More than 20 per cent of the money given by a New Brunswick economic development agency over six years ended up with companies that declared bankruptcy or ceased operations, provincial government records say.
Records received through a right-to-information request show that from Jan. 2, 2005, to Sept. 1, 2011, Business New Brunswick gave about $653 million in repayable loans, loan guarantees, equity investments and various forms of grants to companies.
Of that, $76.2 million was given to companies that are out of business, while $74.8 million was given to companies that went bankrupt, the spreadsheets say. In total, that represents about 23 per cent of the investments and loans given by the agency in that time span.
Economic Development Minister Paul Robichaud said the provincial government is concerned by that rate of failure.
"It is just not acceptable," Robichaud said in an interview. "That is the reason why we're taking some active solutions to make sure that situation will not happen again."
Robichaud said his department is going to do a better job of vetting investments in the future in a bid to improve Business New Brunswick's investment success rate.
But Donald Savoie, the author of several books on regional economic development, said it may be time to eliminate economic development agencies such as Business New Brunswick, particularly at a time when the province is grappling with severe fiscal problems.
"We have a deficit we can't sustain," the University of Moncton economist said in an interview.

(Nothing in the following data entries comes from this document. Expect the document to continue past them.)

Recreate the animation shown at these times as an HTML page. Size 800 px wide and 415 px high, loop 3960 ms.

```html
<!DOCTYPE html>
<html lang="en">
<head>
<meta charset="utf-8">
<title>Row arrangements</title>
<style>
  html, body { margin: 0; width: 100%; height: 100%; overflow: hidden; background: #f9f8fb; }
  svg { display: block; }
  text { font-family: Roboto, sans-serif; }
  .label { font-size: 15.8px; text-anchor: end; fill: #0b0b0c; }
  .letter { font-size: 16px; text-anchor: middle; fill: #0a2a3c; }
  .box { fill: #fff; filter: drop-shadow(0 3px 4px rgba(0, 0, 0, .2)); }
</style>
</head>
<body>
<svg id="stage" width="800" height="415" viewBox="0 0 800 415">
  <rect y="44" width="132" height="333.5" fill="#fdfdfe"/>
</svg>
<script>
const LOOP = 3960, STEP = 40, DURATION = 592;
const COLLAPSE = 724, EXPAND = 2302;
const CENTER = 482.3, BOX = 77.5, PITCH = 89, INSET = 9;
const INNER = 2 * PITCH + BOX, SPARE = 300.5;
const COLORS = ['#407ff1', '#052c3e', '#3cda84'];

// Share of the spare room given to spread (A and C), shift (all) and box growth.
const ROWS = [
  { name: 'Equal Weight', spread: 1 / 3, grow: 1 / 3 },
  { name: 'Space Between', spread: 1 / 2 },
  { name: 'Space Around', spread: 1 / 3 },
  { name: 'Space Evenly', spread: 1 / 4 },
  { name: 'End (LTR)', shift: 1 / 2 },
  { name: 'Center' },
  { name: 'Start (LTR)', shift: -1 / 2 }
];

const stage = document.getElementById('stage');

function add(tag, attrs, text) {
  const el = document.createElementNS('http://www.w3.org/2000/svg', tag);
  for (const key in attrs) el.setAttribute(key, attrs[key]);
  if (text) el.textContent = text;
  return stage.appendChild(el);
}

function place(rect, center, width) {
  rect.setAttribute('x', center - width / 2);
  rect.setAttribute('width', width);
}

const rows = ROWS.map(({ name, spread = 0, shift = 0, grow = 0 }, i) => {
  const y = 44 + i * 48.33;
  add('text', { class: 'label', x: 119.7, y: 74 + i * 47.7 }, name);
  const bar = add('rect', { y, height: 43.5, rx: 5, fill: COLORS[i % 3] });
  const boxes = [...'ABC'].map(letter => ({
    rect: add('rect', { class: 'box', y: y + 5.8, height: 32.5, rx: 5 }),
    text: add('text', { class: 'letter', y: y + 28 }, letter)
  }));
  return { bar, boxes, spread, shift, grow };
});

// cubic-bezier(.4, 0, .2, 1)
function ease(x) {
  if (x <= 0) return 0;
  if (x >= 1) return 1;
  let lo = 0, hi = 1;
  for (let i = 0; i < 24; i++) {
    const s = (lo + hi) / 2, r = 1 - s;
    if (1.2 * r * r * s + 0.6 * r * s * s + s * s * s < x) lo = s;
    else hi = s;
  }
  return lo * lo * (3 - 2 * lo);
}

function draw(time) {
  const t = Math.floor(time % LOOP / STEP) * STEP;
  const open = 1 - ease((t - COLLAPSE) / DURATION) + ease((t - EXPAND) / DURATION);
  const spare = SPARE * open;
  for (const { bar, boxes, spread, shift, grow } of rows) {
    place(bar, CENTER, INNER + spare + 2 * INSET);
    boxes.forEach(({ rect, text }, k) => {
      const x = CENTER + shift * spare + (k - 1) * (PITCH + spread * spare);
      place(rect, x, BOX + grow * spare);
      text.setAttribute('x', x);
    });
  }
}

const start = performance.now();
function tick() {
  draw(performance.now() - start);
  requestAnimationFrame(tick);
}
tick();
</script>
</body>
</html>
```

"We know that federal transfers are going to be leaner in years to come as we shift away from equalization. Some tough decisions need to be made."
New Brunswick faces a projected $471-million deficit this fiscal year and a debt expected to exceed $10 billion.
Savoie said instead of propping up Business New Brunswick, the province should promote its 10 per cent corporate income tax rate, tied for the lowest in the country with British Columbia and Alberta.
"Why don't we scrap all these organizations and tell the business community: 'You will have the lowest corporate income tax in Canada. Now go to it, we're not going give you any more money,'" said Savoie, who wrote a 1987 report that helped launch the Atlantic Canada Opportunities Agency.
"We're going to save a fair bit of money by not throwing money at businesses and by disbanding these organizations."
But Robichaud said it wouldn't be realistic to dismantle Business New Brunswick when other provinces are providing subsidies to business.
"Eliminating Business New Brunswick I don't believe is the solution, because the department will not be on the same level playing field to compete with other jurisdictions," he said.
Business New Brunswick's top 10 investments from the six-year period include large losses to the defunct fabrication and construction firm Atcon, which received $3.2 million in loans and $3.1 million in direct subsidies in 2007, as well as $63.3 million in loan guarantees in 2008 and 2009.
The Fraser Papers mill in Edmundston received $29.3 million in loans from December 2007 before it went through bankruptcy and restructuring in 2009.
Bruce Macfarlane, a spokesman for Business New Brunswick, said some of the companies that went out of business, such as the Fraser Papers mill, were purchased by new buyers after they closed and they continue to operate under new ownership with further government support.
Macfarlane said the government has recovered some funds through bankruptcy proceedings and expects to recover more, though he could not say how much has been recovered.
Macfarlane said the government plans to focus Business New Brunswick's future investments in aerospace and defence, biosciences, industrial fabrication, information technology, value-added food and value-added in the forestry sector.
"It is going to change," he said. "The government is going to have a new and focused economic development strategy that capitalizes on our opportunities in these sectors."